It’s stunning. Look at that face. Face of a champion, I say. Seriously though, the scenes you’ll see throughout the game are breathtaking. To the point that, if you disagree, I may have to schedule you for a check-up at your local GP. You may be suffering from delusions of grandeur. All jokes aside (calm down PC people – I know you’ve got that junk in the trunk), Naughty Dog have always made the most of Sony’s hardware and Uncharted 4 proves it once again.
The Story. All of it.
Having reviewed the previous Uncharted games as a newcomer to the trilogy (at the time), I found the characters engaging for the most part but there was always something that bothered me. A boring villain, usually. Sometimes the antagonist simply wasn’t fleshed out. This time, however, the narrative is stellar throughout. I had my issues with the pacing at times, but that was more of a combat issue as I wanted desperately to reach the next piece of the story and the combat itself isn’t much fun.
Easter Eggs Galore.
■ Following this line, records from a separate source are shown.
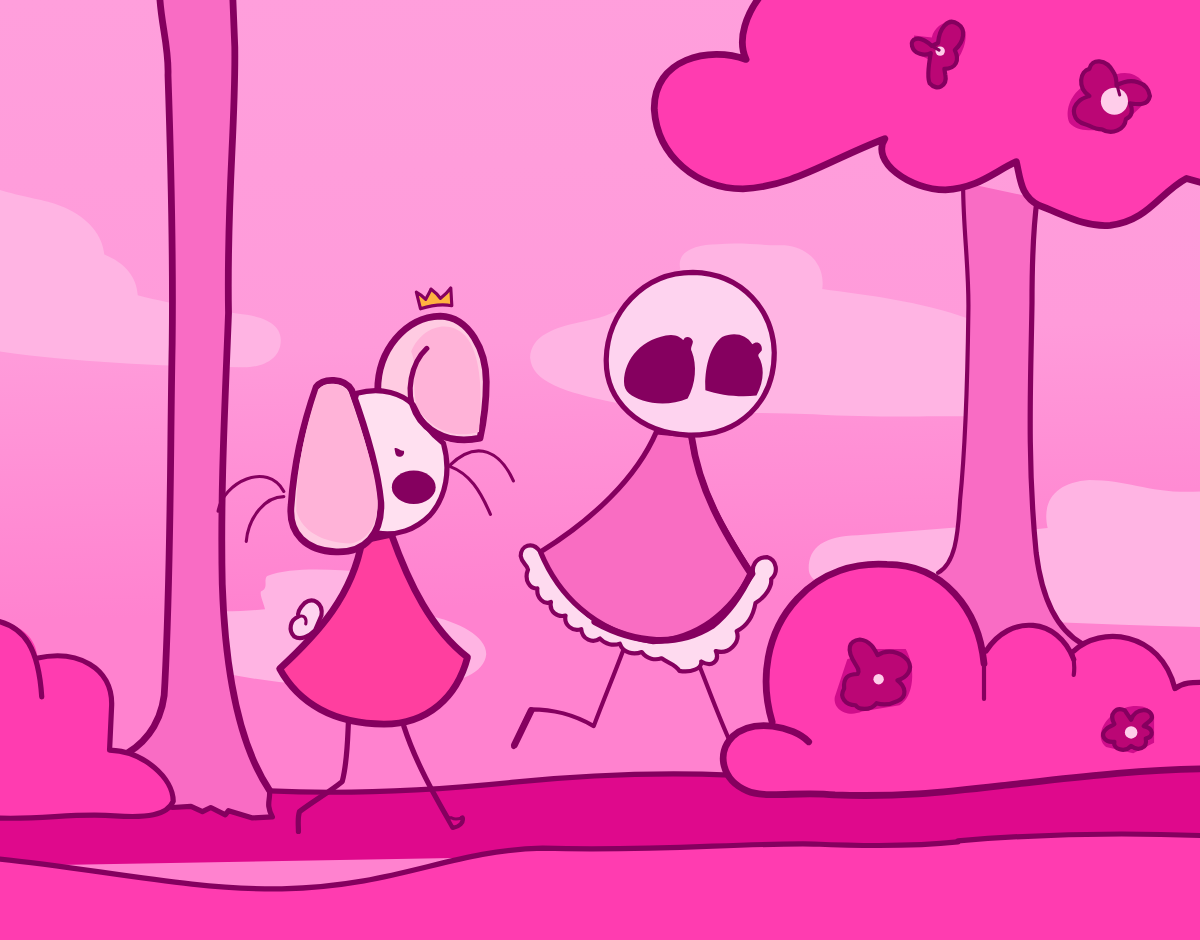
<!DOCTYPE html>
<html lang="en">
<head>
<meta charset="utf-8">
<title>Pink forest walk</title>
<style>
:root{
  --ink:#85005f;
  --sky-top:#ff9fdc;
  --sky-mid:#ff9bda;
  --sky-low:#ff82cf;
  --cloud:#ffb4e3;
  --trunk:#f96cc4;
  --leaf:#ff3cb0;
  --path:#df098c;
  --petal:#bb0675;
  --petal-shade:#cf0d8b;
  --pollen:#ffcdea;
  --skin:#fed3ef;
  --lace:#fedaef;
  --fur:#ffe0f0;
  --ear:#ffb3d8;
  --ear-rim:#ffcbe2;
  --gown:#f96dc2;
  --frock:#ff3f9f;
  --gold:#ffb340;
}
html,body{margin:0;padding:0;overflow:hidden;background:var(--sky-mid)}
.scene{display:block;width:1200px;height:940px}
.line{fill:none;stroke:var(--ink);stroke-linecap:round;stroke-linejoin:round;stroke-width:5}
.shape{stroke:var(--ink);stroke-linecap:round;stroke-linejoin:round;stroke-width:5}
.thin{stroke-width:3}
.mid{stroke-width:4}
.heavy{stroke-width:6.5}
.cloud{fill:var(--cloud)}
.trunk{fill:var(--trunk)}
.leaf{fill:var(--leaf)}
.petal{fill:var(--petal);stroke-width:4}
.petal-shade{fill:var(--petal-shade)}
.pollen{fill:var(--pollen)}
.ink{fill:var(--ink)}
.stop-top{stop-color:var(--sky-top)}
.stop-mid{stop-color:var(--sky-mid)}
.stop-low{stop-color:var(--sky-low)}
</style>
</head>
<body>
<svg class="scene" viewBox="0 0 1150 901" preserveAspectRatio="none" role="img" aria-label="A crowned mouse in a red-pink dress and a round-headed girl in a frilled dress walk through a pink forest">
  <defs>
    <linearGradient id="sky" x1="0" y1="0" x2="0.04" y2="1">
      <stop class="stop-top" offset="0"/>
      <stop class="stop-mid" offset=".38"/>
      <stop class="stop-low" offset=".66"/>
      <stop class="stop-low" offset="1"/>
    </linearGradient>
  </defs>

  <rect width="1150" height="901" fill="url(#sky)"/>

  <g id="clouds" class="cloud">
    <path d="M0 182C30 191 45 191 62 199C86 210 98 226 100 244C120 252 131 266 132 283C170 293 210 298 238 302C262 306 270 316 269 328C268 344 252 353 230 352C150 351 70 347 0 337Z"/>
    <path d="M508 343C509 322 530 314 560 308C580 304 596 298 606 285C620 276 640 268 652 258C648 242 664 234 688 234C715 232 735 236 752 235C776 237 791 255 788 277C830 283 880 288 930 306V399C870 399 830 400 780 397C710 395 640 396 590 386C540 376 510 366 508 343Z"/>
    <path d="M775 545C775 524 790 514 822 513L925 505L920 560H790C780 558 775 552 775 545Z"/>
    <path d="M985 508L1004 506C998 480 1012 462 1044 460C1082 460 1105 474 1150 471V601C1100 600 1050 598 1000 596Z"/>
    <path d="M214 586C230 586 242 585 254 584C252 576 249 571 250 567C258 564 252 556 256 552C280 543 320 546 350 548L410 590C440 596 466 610 466 627C464 645 440 655 410 656C330 662 270 656 218 646Z"/>
  </g>

  <g id="ground">
    <path fill="var(--path)" d="M0 783L165 770L262 758C340 762 420 757 490 750C560 743 630 740 692 743L1150 737V810L0 830Z"/>
    <path class="line" stroke-width="4" d="M258 758C340 762 420 757 490 750C560 743 630 740 700 743"/>
    <path class="leaf" d="M0 824C90 832 180 853 270 852C385 849 430 815 520 813C640 816 700 808 780 809C850 812 890 810 920 806C1000 799 1080 799 1150 801V901H0Z"/>
    <path class="line" d="M-4 823C90 832 180 853 270 852C385 849 430 815 520 813C640 816 700 808 780 809C850 812 890 810 918 807"/>
    <path class="line" stroke-width="6" d="M918 806C1000 799 1080 798 1154 801"/>
  </g>

  <g id="tall-tree">
    <path class="trunk" d="M153 -5C154 22 162 45 161 72C164 160 166 250 165 330C163 430 164 540 158 655C158 688 142 710 122 722L165 774L183 773L194 778L202 774L216 780L219 776L242 783L260 783C252 766 260 764 257 756C230 715 216 650 213 560C211 470 216 380 219 300C217 190 226 120 225 40L223 -5Z"/>
    <path class="line heavy" stroke-width="5.5" d="M153 -5C154 22 162 45 161 72C164 160 166 250 165 330C163 430 164 540 158 655C158 688 142 710 122 722"/>
    <path class="line heavy" d="M223 -5L225 45C226 120 217 190 219 300C216 380 211 470 213 560C216 650 230 715 258 757"/>
    <path class="line" d="M258 757C260 766 254 770 261 783L242 784L219 777L216 781L202 774L194 778L183 773L165 774"/>
  </g>

  <g id="left-bush">
    <path class="leaf" d="M0 596C22 600 34 612 36 630C74 622 108 640 107 676L105 719C138 720 166 746 166 768C160 782 140 784 110 782C70 779 40 786 0 784Z"/>
    <path class="line" d="M-4 595C24 601 37 622 40 668M35 631C74 622 108 640 107 676L105 719C138 720 166 746 166 768C160 782 140 784 110 782C70 779 40 786 -4 784"/>
  </g>

  <g id="blossom-tree">
    <path class="trunk" d="M923 175C923 220 929 260 928 300C927 380 925 430 920 480C918 515 915 540 898 549L960 650H1040L1036 617C1010 602 998 570 993 530C984 440 988 360 989 290C989 250 990 220 994 190Z"/>
    <path class="line mid" d="M923 178C923 220 929 260 928 300C927 380 925 430 920 480C918 515 915 540 899 549"/>
    <path class="line" d="M994 190C990 220 989 250 989 290C988 360 984 440 993 530C998 570 1010 602 1037 617"/>
    <path class="shape leaf heavy" d="M732 -8C715 12 706 38 715 57C680 44 626 56 627 105C630 150 668 181 712 181C760 179 795 153 848 133C834 155 872 182 906 182C938 180 952 165 974 155C978 172 978 188 996 197C1020 206 1040 218 1064 216C1100 212 1112 184 1137 171L1158 177V-8Z"/>
  </g>

  <g id="round-girl">
    <path class="line mid" d="M597 624C588 648 578 672 569 696C548 684 530 680 509 680C503 690 498 704 492 716"/>
    <path class="line heavy" d="M509 681L493 714"/>
    <path class="line mid" d="M671 640C682 668 690 690 701 714"/>
    <path class="shape mid" fill="var(--lace)" d="M518 529C510 518 499 523 499 533C500 540 505 541 506 546C502 556 508 565 515 564C514 573 521 580 528 577C526 586 534 592 542 590C540 599 549 606 557 603C558 613 568 617 575 612C580 618 588 619 594 617C597 626 607 628 615 625C620 632 628 633 634 631C641 636 648 637 651 643C662 645 673 641 672 634C682 640 690 634 686 624C698 628 710 616 706 605C716 600 722 590 724 578C734 572 740 562 739 555C746 549 745 537 735 534C724 534 720 543 722 550C690 600 650 615 620 613C580 608 545 585 518 529Z"/>
    <path class="shape" fill="var(--gown)" d="M629 414C610 458 568 498 518 529C534 568 568 606 626 615C668 612 700 588 720 549C695 510 670 470 662 417Z"/>
    <path class="line heavy" stroke-width="7" d="M570 596C610 618 650 620 682 600C700 586 712 566 720 549M663 420C670 470 695 512 719 549"/>
    <path class="shape" fill="var(--skin)" d="M664 261C712 262 741 298 742 338C742 386 708 418 660 417C612 415 580 384 581 344C582 300 616 261 664 261Z"/>
    <path class="ink" d="M598 366C598 344 616 323 643 321C649 321 653 324 655 326C656 322 662 322 664 327C664 331 661 333 663 337C668 350 667 368 659 382C645 388 629 388 616 384C605 380 598 376 598 366Z"/>
    <path class="ink" d="M676 374C675 354 680 332 692 323C703 318 715 320 721 330C726 326 731 330 730 336C728 339 726 339 727 342C733 352 732 366 725 379C710 381 690 379 676 374Z"/>
  </g>

  <g id="right-bush">
    <path class="leaf" d="M740 694C728 652 734 606 764 574C788 548 820 539 850 541C898 541 934 574 942 624L948 618C972 588 1014 592 1027 624C1054 600 1112 604 1127 657L1150 654V738C1080 738 1010 748 960 753C900 760 860 764 800 762C765 758 735 766 716 758C692 748 686 722 700 708C712 696 726 694 740 694Z"/>
    <path class="line heavy" d="M740 692C728 652 734 606 764 574C788 548 820 539 850 541C904 541 938 584 943 636"/>
    <path class="line mid" d="M943 630L943 670M1028 628C1030 636 1030 640 1029 647"/>
    <path class="line" d="M945 624C968 588 1014 592 1029 632M1029 624C1054 600 1112 604 1126 660C1134 654 1142 654 1154 654"/>
    <path class="line heavy" stroke-width="6" d="M775 711C760 696 722 688 702 706C686 722 692 748 716 758C735 766 765 758 800 762C860 764 900 760 960 753C1010 748 1080 738 1154 737"/>
  </g>

  <g id="blossoms">
    <g>
      <path class="petal-shade" d="M876 34L893 36C896 20 920 14 925 30C928 46 914 66 904 68L892 58L876 50Z"/>
      <path class="shape petal" d="M893 44C880 32 872 38 874 44C876 52 886 54 892 51C890 62 888 74 891 80C898 88 908 82 906 72L905 66C916 66 920 58 915 48C924 40 926 28 918 23C908 16 900 28 899 41Z"/>
      <circle class="pollen" cx="901" cy="49" r="4.5"/>
      <path class="line thin" d="M893 44L900 48"/>
    </g>
    <g>
      <path class="petal-shade" d="M1062 75C1082 62 1104 76 1098 98L1068 126C1050 124 1034 128 1025 118C1020 106 1026 92 1036 84Z"/>
      <path class="shape petal" d="M1044 92C1032 84 1035 68 1044 66C1046 56 1060 56 1067 69C1070 73 1070 78 1070 82C1084 74 1100 78 1102 92C1100 102 1090 100 1083 99C1086 106 1085 112 1079 114C1078 124 1066 130 1056 124C1048 124 1044 120 1040 119C1028 116 1026 104 1034 97C1037 94 1041 93 1044 92Z"/>
      <path class="line thin" d="M1070 80L1073 92"/>
      <circle class="pollen" cx="1068" cy="97" r="13"/>
      <path class="line thin" d="M1070 80L1073 91"/>
    </g>
    <g>
      <path class="petal-shade" d="M840 622L868 622C878 640 876 668 862 676L826 682C812 688 798 680 800 668L812 632Z"/>
      <path class="shape petal" d="M820 637C810 622 814 614 824 613C834 614 838 622 841 628C850 622 862 624 870 633C876 642 868 650 860 652C868 658 870 668 860 672C852 676 846 676 840 674C834 682 822 680 820 676C810 676 804 668 809 660C808 650 812 646 822 646C824 643 822 640 820 637Z"/>
      <circle class="pollen" cx="842" cy="651" r="5"/>
    </g>
    <g>
      <path class="petal-shade" d="M1068 684C1080 674 1102 674 1106 686V712L1086 722L1060 716C1050 708 1056 692 1068 684Z"/>
      <path class="shape petal" d="M1068 694C1062 684 1070 677 1078 681L1084 690C1088 678 1104 678 1104 688C1103 692 1098 693 1096 696C1106 698 1106 706 1098 708C1100 718 1090 720 1084 715C1078 722 1066 718 1068 711C1058 712 1054 704 1060 699C1062 696 1066 696 1068 694Z"/>
      <circle class="pollen" cx="1084" cy="702" r="6"/>
    </g>
  </g>

  <g id="crowned-mouse">
    <path class="line thin" d="M209 490C214 462 256 442 272 471M272 476C254 476 238 496 236 519"/>
    <path class="line thin" d="M431 446C458 420 480 434 492 461M431 447C450 454 460 470 470 493"/>

    <path class="shape mid" fill="var(--skin)" d="M308 590C310 578 300 572 292 578C286 584 285 588 286 591C278 594 276 604 282 610C288 614 296 610 302 604Z"/>
    <path class="line thin" d="M286 591C292 589 294 593 293 598"/>

    <path class="line" d="M334 690C333 710 333 730 328 749C316 759 300 768 287 778C285 784 286 790 286 797"/>
    <path class="line" d="M387 696C398 730 416 762 434 793C440 792 444 788 443 784"/>
    <path class="shape thin" fill="var(--path)" d="M429 784L434 793C440 792 444 788 443 784C439 785 436 786 433 784Z"/>

    <path class="shape heavy" stroke-width="6" fill="var(--frock)" d="M347 518C338 570 306 606 268 641C286 674 320 694 368 694C410 694 438 668 448 630C414 604 392 560 375 512Z"/>

    <path class="shape heavy" fill="var(--ear-rim)" d="M362 374C362 336 388 304 422 303C450 304 466 336 466 366C466 386 464 402 460 420C430 426 410 414 398 396Z"/>
    <path fill="var(--ear)" d="M394 337C404 313 430 305 446 322C460 338 463 372 459 414C430 422 412 408 400 392C394 370 400 350 394 337Z"/>

    <path class="shape" fill="var(--fur)" d="M342 377C366 370 386 378 396 388C402 402 412 415 425 425C432 450 428 476 412 494C398 508 380 514 362 511C340 470 330 410 342 377Z"/>
    <path class="line" d="M409 334C394 348 388 376 398 396C408 416 432 426 460 420"/>

    <path class="shape heavy" fill="var(--ear-rim)" d="M303 371C310 362 330 362 337 374C350 410 362 448 365 482C366 512 350 530 322 529C294 528 276 512 279 484C282 440 292 402 303 371Z"/>
    <path fill="var(--ear)" d="M305 373C312 366 328 366 334 376C346 412 360 450 362 480C362 504 352 518 336 521C310 520 290 510 284 490C284 445 294 406 305 373Z"/>

    <ellipse class="ink" cx="396.500" cy="467" rx="21" ry="16"/>
    <path class="ink" d="M378 430C381 428 383 433 387 432C389 438 380 440 379 435Z"/>

    <path class="shape thin" fill="var(--gold)" d="M399 280C403 282 406 285 408 287C410 283 412 280 413 277C417 280 420 283 422 286C426 283 430 279 432 276L433 293C422 291 412 293 403 296Z"/>
  </g>
</svg>
</body>
</html>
Naughty Dog know better than most what it is that they’ve done with their time. Many a past work gets a nod or two throughout Uncharted 4, and that’s all I can really say without spoiling it.
Uncharted is as Uncharted has always been.
Coming from me, a huge fan of Dynasty Warriors, this can be taken with a pinch of salt. It’s not that what Uncharted does is bad, but this is the fifth time we’ve been doing it. The law of diminishing returns is as strong as it’s ever been here, and I felt that “Oh…. this again” feeling more than once. It stands to reason that people that have eagerly awaited an Uncharted and don’t have to play hundreds of games between as I do won’t be as phased, and Naughty Dog have made improvements as the games have progressed, but for the most part it’s run around / jump to your death from a rope / have a poor encounter with enemies and repeat the process.
Archaic Third-Person Shooting.
This is my biggest issue with the entire franchise. For everything that Naughty Dog have improved upon, the third-person shooting feels like a relic from a by-gone era. The guns are just “meh”. The sights are weak. The handling often feels off to me. For all of the shooting games that have plagued our great nations for years, you’d think Uncharted would have absorbed some lessons, but alas, the shooting mechanics feel as they always have, and I’ve never liked them in Uncharted. I have always found myself playing Uncharted to reach the next bit of plot, and the shooting has always felt like an annoying obstacle to that.
The trademark Naughty Dog “Why don’t YOU control this cut-scene?” moment(s).
Gee-whizz Mister! You mean I can really walk slowly around this mansion looking at a million white books before finding the white book I’m actually looking for!? Thanks! Seriously though, it’s a Naughty Dog thing that you control these narrative-driven moments that could have been “relegated” to a straight-up cut-scene which, to me, would actually be a promotion. I couldn’t care less about walking around until the person that’s with me says something that triggers an advancement. Having these “controlled” moments that are essentially just an illusion of control only serves to take me out of the moment. They frustrate me. I’m gripped by the story already. Why not let me put that pad down and enjoy the moment more often? It’s just a personal gripe. I’m sure some of you loved putting on the Samurai helmet. Riveting. Truly.
And there you have it! It’s a reductive way of looking at the collective impressiveness of Uncharted 4 as a package, but let’s be realistic about this: as an actual game, from a gameplay perspective, Uncharted 4 doesn’t break new ground. Naughty Dog’s strengths appear to be tight narratives, eventful platforming and a high quality, polished final product. Nothing to sneeze at, but now I want them to move on. Though the cash cow of The Last of Us 2 can be heard mooing in the distance, I really hope that Naughty Dog does for the Playstation 4 what it did for the Playstation 3: provide us with a face for the product. Nathan Drake is great. I love his journey. Nolan North is a personal idol. That said, though I hope Nolan has many, many years ahead of him, I think it’s time we let the established franchises rest and see something truly new from a studio capable of making it happen.
Thank you for reading. Reach me @SpitfireDG.